Robot-Assisted Prostate Surgery: About the Procedure
A Less Invasive Alternative to Radical Prostatectomy
Radical prostatectomy, or removal of the prostate gland, traditionally has been performed by making a 6- to 10-inch incision in the lower abdomen to remove the cancerous gland. Using the da Vinci® Si HD Surgical System, however, a robotic laparoscopy enables the removal of the prostate through five small incisions, each five to 12 millimeters in the lower abdomen. This revolutionary technology also provides the surgeon with a magnified "inside the body" view using a 3D video console to display the telescopic image.
The robot-assisted operation results in less blood loss during the procedure, less pain and a shorter recovery time.
How the Surgery Works
- Five small incisions ("keyholes") 5 to 12 mm long are placed into the lower abdomen.
- The abdominal cavity is filled with several liters of carbon dioxide gas to create a working space to perform the surgery.
- A telescope connected to a camera and several working instruments are passed through the keyholes. This allows the surgeon to have an enlarged view of the inside the body through a video headset on the surgeon console that will guide him through the procedure.
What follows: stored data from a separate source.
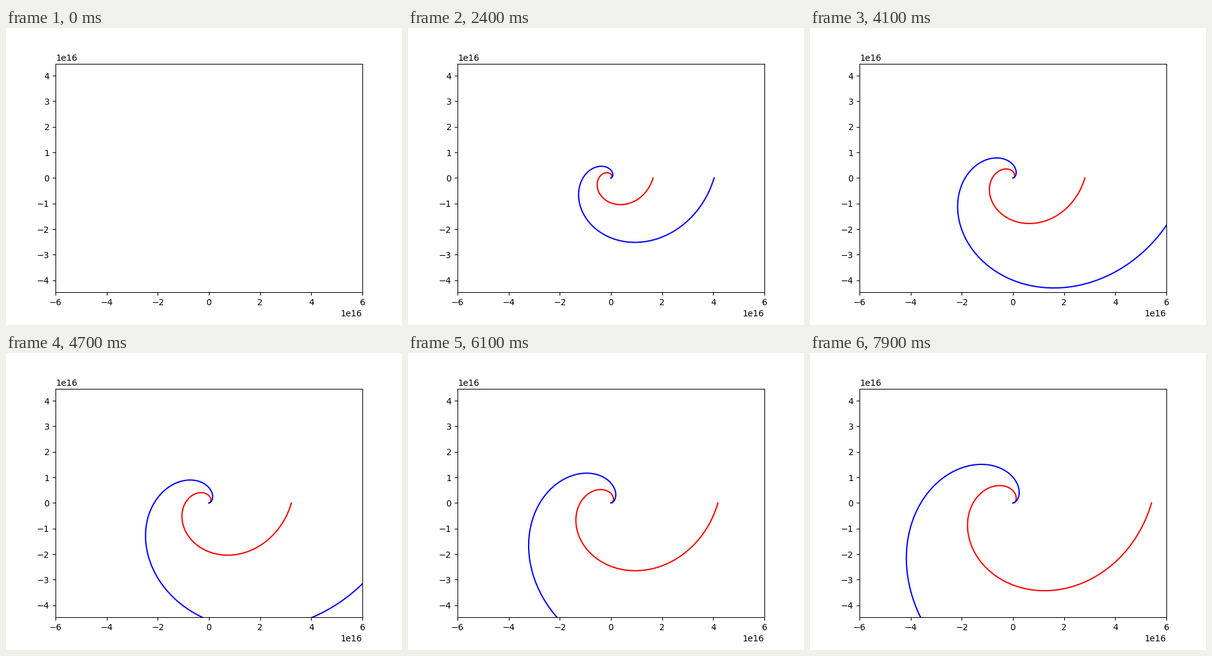
A matplotlib script for the animation above (8 s loop, 640 by 480 pixels).

```python
import numpy as np
import matplotlib.pyplot as plt
from matplotlib.animation import FuncAnimation

FRAMES = 80
INTERVAL = 100
X_MAX = 6e16

fig, ax = plt.subplots(figsize=(6.4, 4.8), dpi=100)
y_max = X_MAX * (0.77 * 480) / (0.775 * 640)  # equal scale on both axes
ax.set_xlim(-X_MAX, X_MAX)
ax.set_ylim(-y_max, y_max)

turn = np.linspace(0, 1, 500)
angle = 2 * np.pi * turn


def spiral(speed, linear, power):
    """Distance covered per frame in each direction, as x and y."""
    radius = speed * ((1 - linear) * turn**power + linear * turn)
    return radius * np.cos(angle), radius * np.sin(angle)


arms = [
    (ax.plot([], [], color="red")[0], spiral(6.858e14, 0.12, 1.952)),
    (ax.plot([], [], color="blue")[0], spiral(1.6802e15, 0.04, 1.933)),
]


def update(frame):
    for line, (x, y) in arms:
        if frame:
            line.set_data(x * frame, y * frame)
        else:
            line.set_data([], [])
    return [line for line, _ in arms]


anim = FuncAnimation(fig, update, frames=FRAMES, interval=INTERVAL,
                     repeat=True, repeat_delay=0)
plt.show()
```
- The prostate and seminal vesicles are freed from surrounding organs (including the bladder, urethra, rectum and neurovascular bundles, when appropriate), removed through a small incision and placed in a sterile retrieval bag for the pathologist to evaluate for an accurate diagnosis.Depending on your PSA, Gleason's sum and clinical stage, pelvic lymph nodes may also be removed to evaluate for spread of cancer (metastasis).
Typically, the length of the operation is two hours and the pathology report is ready in five to seven working days.